▶ [Instructions to follow]: Give an unaltered copy of the listing below, minus its pictures.

▶ [The input]:
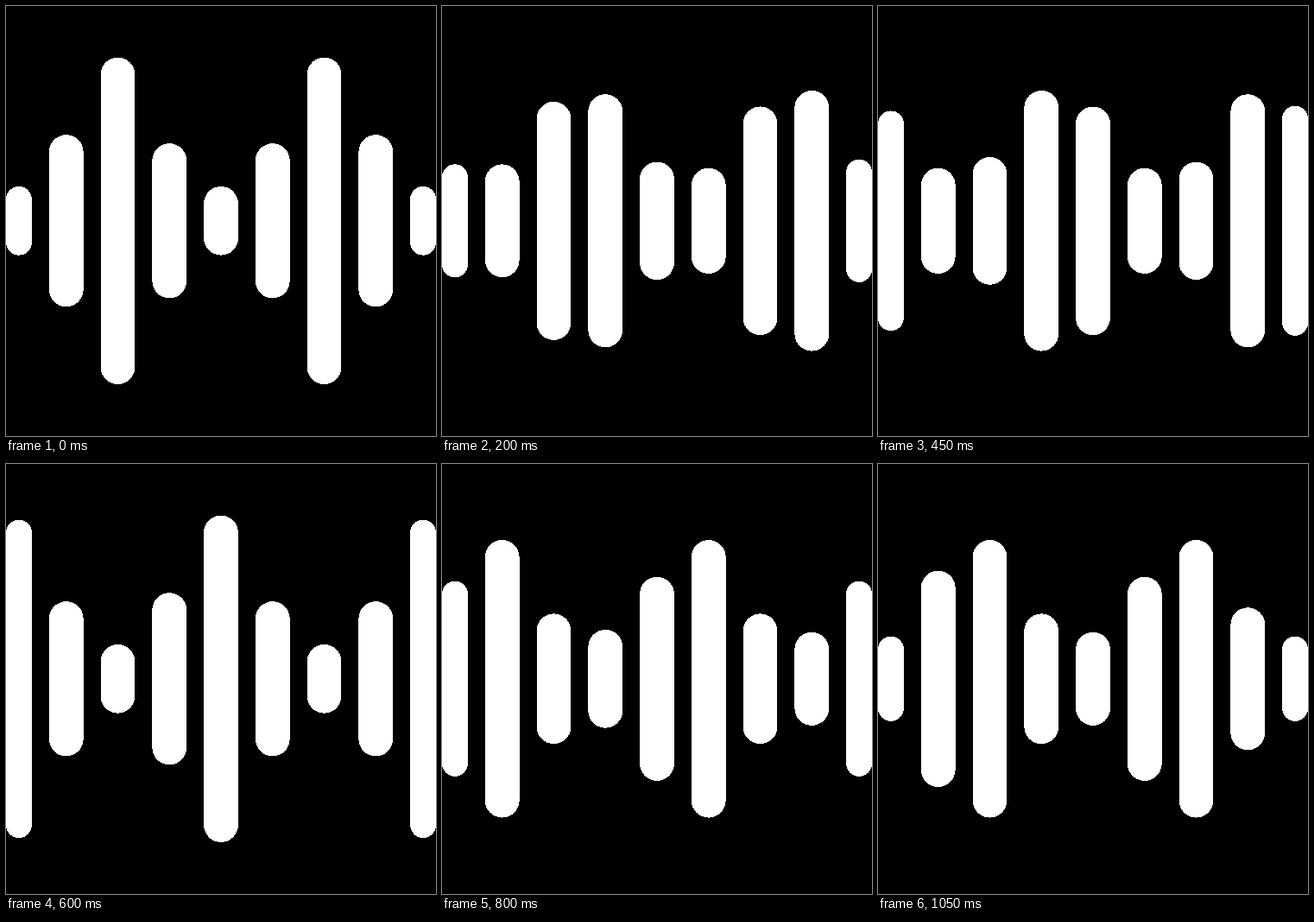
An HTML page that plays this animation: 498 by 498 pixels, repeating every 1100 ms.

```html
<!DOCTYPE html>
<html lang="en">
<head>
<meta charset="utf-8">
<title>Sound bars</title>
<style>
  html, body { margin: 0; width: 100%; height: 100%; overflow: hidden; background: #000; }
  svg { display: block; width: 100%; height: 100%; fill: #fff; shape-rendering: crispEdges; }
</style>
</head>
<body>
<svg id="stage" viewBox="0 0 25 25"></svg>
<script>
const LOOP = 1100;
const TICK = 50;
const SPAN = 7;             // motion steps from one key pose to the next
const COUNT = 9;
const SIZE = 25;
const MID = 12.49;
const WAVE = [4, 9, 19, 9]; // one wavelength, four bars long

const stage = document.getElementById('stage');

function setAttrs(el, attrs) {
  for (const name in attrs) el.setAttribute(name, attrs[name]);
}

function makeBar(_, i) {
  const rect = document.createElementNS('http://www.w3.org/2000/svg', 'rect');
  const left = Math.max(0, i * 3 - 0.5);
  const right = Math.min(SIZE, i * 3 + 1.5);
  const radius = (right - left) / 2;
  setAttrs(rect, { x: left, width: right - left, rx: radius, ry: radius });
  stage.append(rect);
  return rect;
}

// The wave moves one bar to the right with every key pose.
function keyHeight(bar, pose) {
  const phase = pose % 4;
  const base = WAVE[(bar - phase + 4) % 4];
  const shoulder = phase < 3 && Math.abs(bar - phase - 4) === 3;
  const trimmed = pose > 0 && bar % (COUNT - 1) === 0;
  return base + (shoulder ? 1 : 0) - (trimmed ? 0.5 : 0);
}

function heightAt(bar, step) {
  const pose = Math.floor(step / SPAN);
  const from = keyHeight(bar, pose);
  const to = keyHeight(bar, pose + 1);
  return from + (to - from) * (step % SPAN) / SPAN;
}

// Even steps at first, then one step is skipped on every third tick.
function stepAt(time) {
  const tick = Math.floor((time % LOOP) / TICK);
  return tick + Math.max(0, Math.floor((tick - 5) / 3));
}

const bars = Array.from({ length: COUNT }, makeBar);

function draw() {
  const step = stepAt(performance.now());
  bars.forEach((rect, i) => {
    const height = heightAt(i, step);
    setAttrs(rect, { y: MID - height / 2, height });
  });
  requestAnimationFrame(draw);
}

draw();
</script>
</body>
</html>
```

▶ [Answer box]:
An HTML page that plays this animation: 498 by 498 pixels, repeating every 1100 ms.

```html
<!DOCTYPE html>
<html lang="en">
<head>
<meta charset="utf-8">
<title>Sound bars</title>
<style>
  html, body { margin: 0; width: 100%; height: 100%; overflow: hidden; background: #000; }
  svg { display: block; width: 100%; height: 100%; fill: #fff; shape-rendering: crispEdges; }
</style>
</head>
<body>
<svg id="stage" viewBox="0 0 25 25"></svg>
<script>
const LOOP = 1100;
const TICK = 50;
const SPAN = 7;             // motion steps from one key pose to the next
const COUNT = 9;
const SIZE = 25;
const MID = 12.49;
const WAVE = [4, 9, 19, 9]; // one wavelength, four bars long

const stage = document.getElementById('stage');

function setAttrs(el, attrs) {
  for (const name in attrs) el.setAttribute(name, attrs[name]);
}

function makeBar(_, i) {
  const rect = document.createElementNS('http://www.w3.org/2000/svg', 'rect');
  const left = Math.max(0, i * 3 - 0.5);
  const right = Math.min(SIZE, i * 3 + 1.5);
  const radius = (right - left) / 2;
  setAttrs(rect, { x: left, width: right - left, rx: radius, ry: radius });
  stage.append(rect);
  return rect;
}

// The wave moves one bar to the right with every key pose.
function keyHeight(bar, pose) {
  const phase = pose % 4;
  const base = WAVE[(bar - phase + 4) % 4];
  const shoulder = phase < 3 && Math.abs(bar - phase - 4) === 3;
  const trimmed = pose > 0 && bar % (COUNT - 1) === 0;
  return base + (shoulder ? 1 : 0) - (trimmed ? 0.5 : 0);
}

function heightAt(bar, step) {
  const pose = Math.floor(step / SPAN);
  const from = keyHeight(bar, pose);
  const to = keyHeight(bar, pose + 1);
  return from + (to - from) * (step % SPAN) / SPAN;
}

// Even steps at first, then one step is skipped on every third tick.
function stepAt(time) {
  const tick = Math.floor((time % LOOP) / TICK);
  return tick + Math.max(0, Math.floor((tick - 5) / 3));
}

const bars = Array.from({ length: COUNT }, makeBar);

function draw() {
  const step = stepAt(performance.now());
  bars.forEach((rect, i) => {
    const height = heightAt(i, step);
    setAttrs(rect, { y: MID - height / 2, height });
  });
  requestAnimationFrame(draw);
}

draw();
</script>
</body>
</html>
```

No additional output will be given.